A second distinction between this case and Anderson is that a violation of the Endangered Species Act is a misdemeanor, while a violation of the National Firearms Act is a felony. "Other things being equal, the greater the possible punishment, the more likely some fault is required; and, conversely, the lighter the possible punishment, the more likely the legislature meant to impose liability without fault." 1 LaFave & Scott Sec. 3.8, at 343. Anderson repeatedly justified its imposition of a mens rea requirement by referring to the severe penalties authorized by the National Firearms Act. See 885 F.2d at 1250, 1253, 1254. Congress' decision to make violations of section 11(b) (1) of the Endangered Species Act punishable by a maximum of six months in prison and a $25,000 fine reinforces our belief that Congress deliberately dispensed with a mens rea requirement for violations of that statute.

Nguyen was convicted of two counts, each of which imposed a maximum sentence of six months imprisonment. An offense that is punishable by more than thirty days but less than six months of imprisonment is a "Class B misdemeanor." See 18 U.S.C.A. Sec. 3559(a) (7) (West Supp.1990). Therefore, the district court was required to assess a $10 special assessment for each of the two Class B misdemeanors of which Nguyen was convicted.
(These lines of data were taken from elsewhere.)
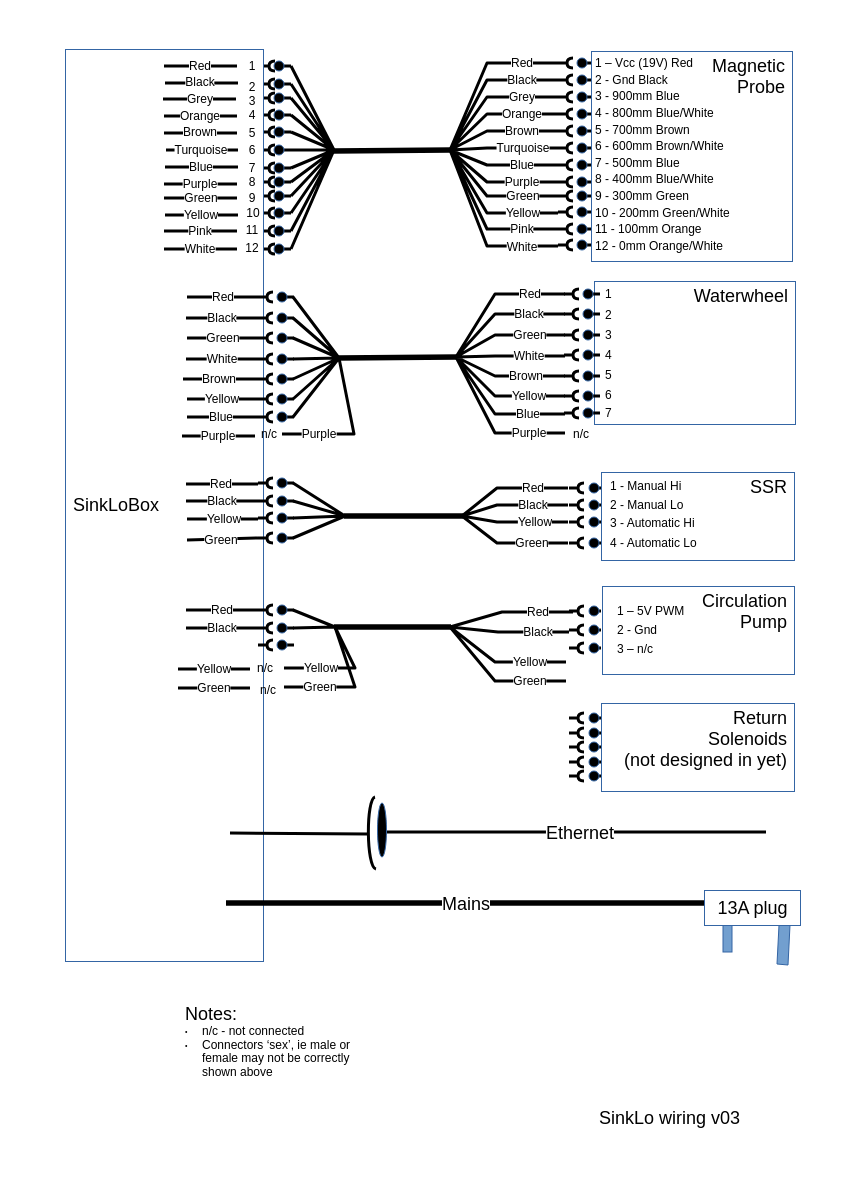
<!DOCTYPE html>
<html lang="en">
<head>
<meta charset="utf-8">
<title>SinkLo wiring v03</title>
<style>
:root { --ink: #000; --paper: #fff; --frame: #3465a4; --metal: #729fcf; }
* { box-sizing: border-box; margin: 0; padding: 0; }
html, body { width: 849px; height: 1200px; overflow: hidden; background: var(--paper); }
body { position: relative; color: var(--ink); font: 12px/14px "Liberation Sans", Arial, sans-serif; }
ol, ul { list-style: none; }
h1, h2 { font-size: 18px; font-weight: 400; line-height: 21px; }

.device { position: absolute; border: 1px solid var(--frame); }
.device h2 { position: absolute; right: 7px; top: 4px; text-align: right; white-space: nowrap; }
.pins { display: grid; align-items: center; white-space: nowrap; }
.controller { left: 65px; top: 49px; width: 199px; height: 913px; display: flex; align-items: center; padding-left: 7px; }
.controller h2 { position: static; }
.probe { left: 591px; top: 51px; width: 202px; height: 211px; padding: 3px 0 0 3px; }
.probe .pins { grid-auto-rows: 16.6px; }
.wheel { left: 594px; top: 281px; width: 202px; height: 144px; padding: 2px 0 0 10px; }
.wheel .pins { grid-template-rows: 20px 21px 20px 20px 20px 19px 18px; }
.relay { left: 601px; top: 472px; width: 194px; height: 89px; padding: 3px 0 0 8px; }
.relay .pins { grid-template-rows: 20px 18px 18px 21px; }
.pump { left: 602px; top: 586px; width: 193px; height: 89px; padding: 14px 0 0 14px; }
.pump .pins { grid-auto-rows: 19px; }
.solenoids { left: 601px; top: 703px; width: 194px; height: 89px; }
.plug { left: 704px; top: 890px; width: 97px; height: 36px; display: grid; place-items: center; background: var(--paper); }
.plug h2 { position: static; }

.wiring { position: absolute; left: 0; top: 0; }
.wire { fill: none; stroke: var(--ink); stroke-width: 3; stroke-linejoin: round; }
.trunk { stroke-width: 5.5; }
.dot { fill: var(--ink); stroke: var(--frame); }
.prong { fill: var(--metal); stroke: var(--frame); }

.tags span { position: absolute; left: calc(var(--x) * 1px); top: calc(var(--y) * 1px); transform: translate(-50%, -50%); background: var(--paper); white-space: nowrap; }
.tags .bare { background: none; }
.tags .large { font-size: 18px; line-height: 21px; }

.notes { position: absolute; left: 185px; top: 1004px; width: 170px; }
.notes ul { display: grid; line-height: 13.6px; }
.notes li { display: grid; grid-template-columns: 17px 1fr; }
.notes li::before { content: "•"; font-size: 7px; }
.sheet-title { position: absolute; left: 599px; top: 1108px; white-space: nowrap; }
</style>
</head>
<body>

<section class="device controller"><h2>SinkLoBox</h2></section>
<section class="device probe">
  <h2>Magnetic<br>Probe</h2>
  <ol class="pins"><li>1 – Vcc (19V) Red</li><li>2 - Gnd Black</li><li>3 - 900mm Blue</li><li>4 - 800mm Blue/White</li><li>5 - 700mm Brown</li><li>6 - 600mm Brown/White</li><li>7 - 500mm Blue</li><li>8 - 400mm Blue/White</li><li>9 - 300mm Green</li><li>10 - 200mm Green/White</li><li>11 - 100mm Orange</li><li>12 - 0mm Orange/White</li></ol>
</section>
<section class="device wheel">
  <h2>Waterwheel</h2>
  <ol class="pins"><li>1</li><li>2</li><li>3</li><li>4</li><li>5</li><li>6</li><li>7</li></ol>
</section>
<section class="device relay">
  <h2>SSR</h2>
  <ol class="pins"><li>1 - Manual Hi</li><li>2 - Manual Lo</li><li>3 - Automatic Hi</li><li>4 - Automatic Lo</li></ol>
</section>
<section class="device pump">
  <h2>Circulation<br>Pump</h2>
  <ol class="pins"><li>1 – 5V PWM</li><li>2 - Gnd</li><li>3 – n/c</li></ol>
</section>
<section class="device solenoids"><h2>Return<br>Solenoids<br>(not designed in yet)</h2></section>

<svg class="wiring" width="849" height="1200" viewBox="0 0 849 1200" aria-hidden="true">
  <defs>
    <path id="socket" class="wire" d="M-9 0H0M6-5Q0-5 0 0T6 5"/>
    <circle id="dot" class="dot" r="5"/>
    <g id="near"><use href="#socket" x="267"/><path class="wire" d="M282 0H294"/><use href="#dot" x="282"/></g>
    <g id="probe-near"><path class="wire" d="M264 0H269M275-5Q269-5 269 0T275 5M279 0H291"/><use href="#dot" x="279"/></g>
    <g id="probe-far"><use href="#socket" x="567"/><path class="wire" d="M582 0H591"/><use href="#dot" x="582"/></g>
    <g id="wheel-far"><use href="#socket" x="573"/><path class="wire" d="M588 0H600"/><use href="#dot" x="588"/></g>
    <g id="far"><use href="#socket" x="578"/><path class="wire" d="M594 0H601"/><use href="#dot" x="594"/></g>
  </defs>

  <g id="probe-cable">
    <path class="wire" d="M164 66H237M165 83H238M163 99H236M164 116H237M164 133H237M166 150H238M165 167H238M164 184H237M164 198H237M165 215H238M164 231H237M164 249H237"/>
    <use href="#probe-near" y="66"/><use href="#probe-near" y="84"/><use href="#probe-near" y="98"/><use href="#probe-near" y="115"/><use href="#probe-near" y="132"/><use href="#probe-near" y="150"/><use href="#probe-near" y="168"/><use href="#probe-near" y="182"/><use href="#probe-near" y="196"/><use href="#probe-near" y="213"/><use href="#probe-near" y="231"/><use href="#probe-near" y="249"/>
    <path class="wire" d="M291 66L334 150L291 84M291 98L334 150L291 115M291 132L334 150L291 150M291 168L334 150L291 182M291 196L334 150L291 213M291 231L334 150L291 249"/>
    <path class="wire trunk" d="M333 151L451 150"/>
    <path class="wire" d="M558 63H487L450 150L487 80H558M558 97H487L450 150L487 114H558M558 131H487L450 150L487 148H558M558 165H487L450 150L487 182H558M558 196H487L450 150L487 213H558M558 229H487L450 150L487 246H558"/>
    <use href="#probe-far" y="63"/><use href="#probe-far" y="80"/><use href="#probe-far" y="97"/><use href="#probe-far" y="114"/><use href="#probe-far" y="131"/><use href="#probe-far" y="148"/><use href="#probe-far" y="165"/><use href="#probe-far" y="182"/><use href="#probe-far" y="196"/><use href="#probe-far" y="212"/><use href="#probe-far" y="229"/><use href="#probe-far" y="245"/>
  </g>

  <g id="wheel-cable">
    <path class="wire" d="M187 297H258M186 318H258M187 338H258M186 359H258M183 379H258M187 399H258M187 417H258M182 436H255"/>
    <use href="#near" y="297"/><use href="#near" y="318"/><use href="#near" y="338"/><use href="#near" y="359"/><use href="#near" y="379"/><use href="#near" y="399"/><use href="#near" y="417"/>
    <path class="wire" d="M293 297L339 358L293 318M293 338L339 358L293 359M293 379L339 358L293 399M293 417L339 358L354 434H282"/>
    <path class="wire trunk" d="M338 358L457 357"/>
    <path class="wire" d="M565 294H495L456 357L495 314H565M565 335H495L456 357L495 356H565M565 376H495L456 357L495 396H565M565 414H495L456 357L495 433H565"/>
    <use href="#wheel-far" y="294"/><use href="#wheel-far" y="314"/><use href="#wheel-far" y="335"/><use href="#wheel-far" y="355"/><use href="#wheel-far" y="376"/><use href="#wheel-far" y="396"/><use href="#wheel-far" y="413"/>
  </g>

  <g id="relay-cable">
    <path class="wire" d="M186 484H258M186 501H258M187 519H258M187 540L258 538"/>
    <use href="#near" y="483"/><use href="#near" y="501"/><use href="#near" y="518"/><use href="#near" y="538"/>
    <path class="wire" d="M293 483L345 516L293 501M293 518L345 516L293 538"/>
    <path class="wire trunk" d="M344 516H463"/>
    <path class="wire" d="M568 488H497L462 516L497 505H568M568 522H497L462 516L497 543H568"/>
    <use href="#far" y="488"/><use href="#far" y="505"/><use href="#far" y="522"/><use href="#far" y="543"/>
  </g>

  <g id="pump-cable">
    <path class="wire" d="M186 610H258M186 628H258M178 669H250M178 688H250"/>
    <use href="#near" y="610"/><use href="#near" y="628"/><use href="#near" y="645"/>
    <path class="wire" d="M293 610L335 627L293 628M284 668H355L335 627L355 687H284"/>
    <path class="wire trunk" d="M334 627H451"/>
    <path class="wire" d="M573 612H502L450 627L498 632H569M566 662H495L450 627L495 681H566"/>
    <use href="#far" y="611"/><use href="#far" y="630"/><use href="#far" y="648"/>
  </g>

  <g id="solenoid-connectors">
    <use href="#far" y="718"/><use href="#far" y="733"/><use href="#far" y="747"/><use href="#far" y="762"/><use href="#far" y="776"/>
  </g>

  <g id="ethernet-cable">
    <path class="wire" d="M230 833L368 834M386 832H766M375 797C366 799 366 867 376 869"/>
    <ellipse class="dot" cx="382" cy="830" rx="4.5" ry="27"/>
  </g>
  <g id="mains-cable">
    <path class="wire trunk" d="M226 903H704"/>
    <rect class="prong" x="723" y="925" width="9" height="27"/>
    <polygon class="prong" points="779,925 790,925 788,965 777,964"/>
  </g>
</svg>

<section class="device plug"><h2>13A plug</h2></section>

<div class="tags">
  <span style="--x:200;--y:66">Red</span><span style="--x:200;--y:82">Black</span><span style="--x:200;--y:99">Grey</span><span style="--x:200;--y:116">Orange</span><span style="--x:200;--y:132">Brown</span><span style="--x:201;--y:150">Turquoise</span><span style="--x:201;--y:167">Blue</span><span style="--x:200;--y:184">Purple</span><span style="--x:201;--y:198">Green</span><span style="--x:201;--y:215">Yellow</span><span style="--x:200;--y:231">Pink</span><span style="--x:200;--y:249">White</span>

  <span class="bare" style="--x:252;--y:66">1</span><span class="bare" style="--x:252;--y:87">2</span><span class="bare" style="--x:252;--y:101">3</span><span class="bare" style="--x:252;--y:115">4</span><span class="bare" style="--x:252;--y:133">5</span><span class="bare" style="--x:252;--y:150">6</span><span class="bare" style="--x:252;--y:168">7</span><span class="bare" style="--x:252;--y:182">8</span><span class="bare" style="--x:252;--y:198">9</span><span class="bare" style="--x:253;--y:213">10</span><span class="bare" style="--x:252;--y:230">11</span><span class="bare" style="--x:252;--y:248">12</span>

  <span style="--x:522;--y:63">Red</span><span style="--x:522;--y:80">Black</span><span style="--x:522;--y:97">Grey</span><span style="--x:522;--y:114">Orange</span><span style="--x:522;--y:131">Brown</span><span style="--x:523;--y:148">Turquoise</span><span style="--x:522;--y:165">Blue</span><span style="--x:522;--y:182">Purple</span><span style="--x:523;--y:196">Green</span><span style="--x:523;--y:213">Yellow</span><span style="--x:522;--y:229">Pink</span><span style="--x:522;--y:247">White</span>

  <span style="--x:223;--y:297">Red</span><span style="--x:222;--y:318">Black</span><span style="--x:223;--y:338">Green</span><span style="--x:222;--y:359">White</span><span style="--x:219;--y:379">Brown</span><span style="--x:222;--y:399">Yellow</span><span style="--x:221;--y:417">Blue</span><span style="--x:218;--y:436">Purple</span><span class="bare" style="--x:269;--y:434">n/c</span><span style="--x:319;--y:434">Purple</span>

  <span style="--x:530;--y:294">Red</span><span style="--x:529;--y:314">Black</span><span style="--x:530;--y:335">Green</span><span style="--x:529;--y:356">White</span><span style="--x:526;--y:376">Brown</span><span style="--x:529;--y:396">Yellow</span><span style="--x:528;--y:414">Blue</span><span style="--x:529;--y:433">Purple</span><span class="bare" style="--x:581;--y:434">n/c</span>

  <span style="--x:221;--y:484">Red</span><span style="--x:222;--y:501">Black</span><span style="--x:224;--y:519">Yellow</span><span style="--x:221;--y:540">Green</span>
  <span style="--x:533;--y:488">Red</span><span style="--x:533;--y:505">Black</span><span style="--x:535;--y:522">Yellow</span><span style="--x:532;--y:543">Green</span>

  <span style="--x:222;--y:610">Red</span><span style="--x:222;--y:628">Black</span><span style="--x:214;--y:669">Yellow</span><span style="--x:214;--y:688">Green</span><span class="bare" style="--x:265;--y:668">n/c</span><span class="bare" style="--x:268;--y:690">n/c</span><span style="--x:321;--y:668">Yellow</span><span style="--x:320;--y:687">Green</span>
  <span style="--x:538;--y:612">Red</span><span style="--x:538;--y:632">Black</span><span style="--x:530;--y:662">Yellow</span><span style="--x:530;--y:681">Green</span>

  <span class="large" style="--x:580;--y:833">Ethernet</span>
  <span class="large" style="--x:466;--y:904">Mains</span>
</div>

<section class="notes">
  <h2>Notes:</h2>
  <ul>
    <li>n/c - not connected</li>
    <li>Connectors ‘sex’, ie male or female may not be correctly shown above</li>
  </ul>
</section>
<h1 class="sheet-title">SinkLo wiring v03</h1>

</body>
</html>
See 18 U.S.C.A. Sec. 3013(a) (1) (A) (ii) (West Supp.1990). The district judge apparently decided not to impose the assessment because Nguyen was indigent. See Transcript of Sentencing at 4-5, Record on Appeal, vol. 4. However noble his intention, the judge did not have this option: the imposition of special assessments under section 3013 is mandatory. See United States v. Pagan, 785 F.2d 378, 380 (2d Cir.), cert. denied, 479 U.S. 1017, 107 S. Ct. 667, 93 L. Ed. 2d 719 (1986). Cf. United States v. Munoz-Flores, --- U.S. ----, 110 S. Ct. 1964, 1967, 109 L. Ed. 2d 384 (1990) (noting that section 3013 "requires courts to impose a monetary 'special assessment' "). Therefore, we modify the judgment and impose a $10 special assessment on each of Nguyen's two convictions.
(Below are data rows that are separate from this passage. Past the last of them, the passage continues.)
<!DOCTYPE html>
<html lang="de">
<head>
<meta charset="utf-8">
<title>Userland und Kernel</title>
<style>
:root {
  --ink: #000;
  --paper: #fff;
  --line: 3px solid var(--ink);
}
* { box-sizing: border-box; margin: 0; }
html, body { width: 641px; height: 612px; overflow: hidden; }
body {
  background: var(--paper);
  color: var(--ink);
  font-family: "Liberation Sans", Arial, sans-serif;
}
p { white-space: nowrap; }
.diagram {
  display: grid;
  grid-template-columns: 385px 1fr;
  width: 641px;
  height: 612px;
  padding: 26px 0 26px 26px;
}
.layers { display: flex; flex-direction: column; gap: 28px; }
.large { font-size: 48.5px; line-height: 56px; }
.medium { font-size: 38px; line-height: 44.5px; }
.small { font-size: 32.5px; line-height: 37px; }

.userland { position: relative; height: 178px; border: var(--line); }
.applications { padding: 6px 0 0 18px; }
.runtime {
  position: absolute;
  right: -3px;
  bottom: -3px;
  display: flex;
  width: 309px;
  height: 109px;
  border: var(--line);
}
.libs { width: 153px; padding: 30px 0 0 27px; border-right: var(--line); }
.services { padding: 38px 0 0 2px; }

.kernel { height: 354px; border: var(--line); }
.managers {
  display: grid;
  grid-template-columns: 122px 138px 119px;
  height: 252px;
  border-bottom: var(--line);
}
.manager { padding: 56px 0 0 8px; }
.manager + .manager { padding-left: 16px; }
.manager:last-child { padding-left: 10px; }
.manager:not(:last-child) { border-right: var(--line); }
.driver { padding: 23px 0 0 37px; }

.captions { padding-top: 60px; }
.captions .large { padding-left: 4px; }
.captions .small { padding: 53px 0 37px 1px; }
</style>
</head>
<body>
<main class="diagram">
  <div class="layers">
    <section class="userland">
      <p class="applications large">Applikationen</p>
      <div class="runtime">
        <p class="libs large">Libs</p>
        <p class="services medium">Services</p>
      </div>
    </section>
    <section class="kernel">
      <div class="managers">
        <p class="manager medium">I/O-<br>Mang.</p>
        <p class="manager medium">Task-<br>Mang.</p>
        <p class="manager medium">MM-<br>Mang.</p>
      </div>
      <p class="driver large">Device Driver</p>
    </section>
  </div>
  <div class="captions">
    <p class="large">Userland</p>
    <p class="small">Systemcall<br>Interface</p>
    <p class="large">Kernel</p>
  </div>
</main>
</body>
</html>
As a consequence of Congress' clear intention to impose guilt under the Endangered Species Act even if the defendant did not know the protected nature of the species, we hold that the district court's instruction was correct, and we AFFIRM Nguyen's convictions as MODIFIED to impose a $10 special assessment on each.

 1

The only two cases that have interpreted section eleven, subsection (b) (1), have also held that the government does not have to prove that the defendant knew the threatened nature of the species. See United States v. St. Onge, 676 F. Supp. 1044, 1045 (D. Mont. 1988) (holding that the government did not have to prove that the defendant knew he was shooting a grizzly bear but only needed to prove that the defendant knowingly shot an animal which turned out to be a grizzly bear); United States v. Billie, 667 F. Supp. 1485, 1492-93 (S.D. Fla. 1987) (holding that the government did not have to prove that the defendant knew that the animal he shot was a Florida panther)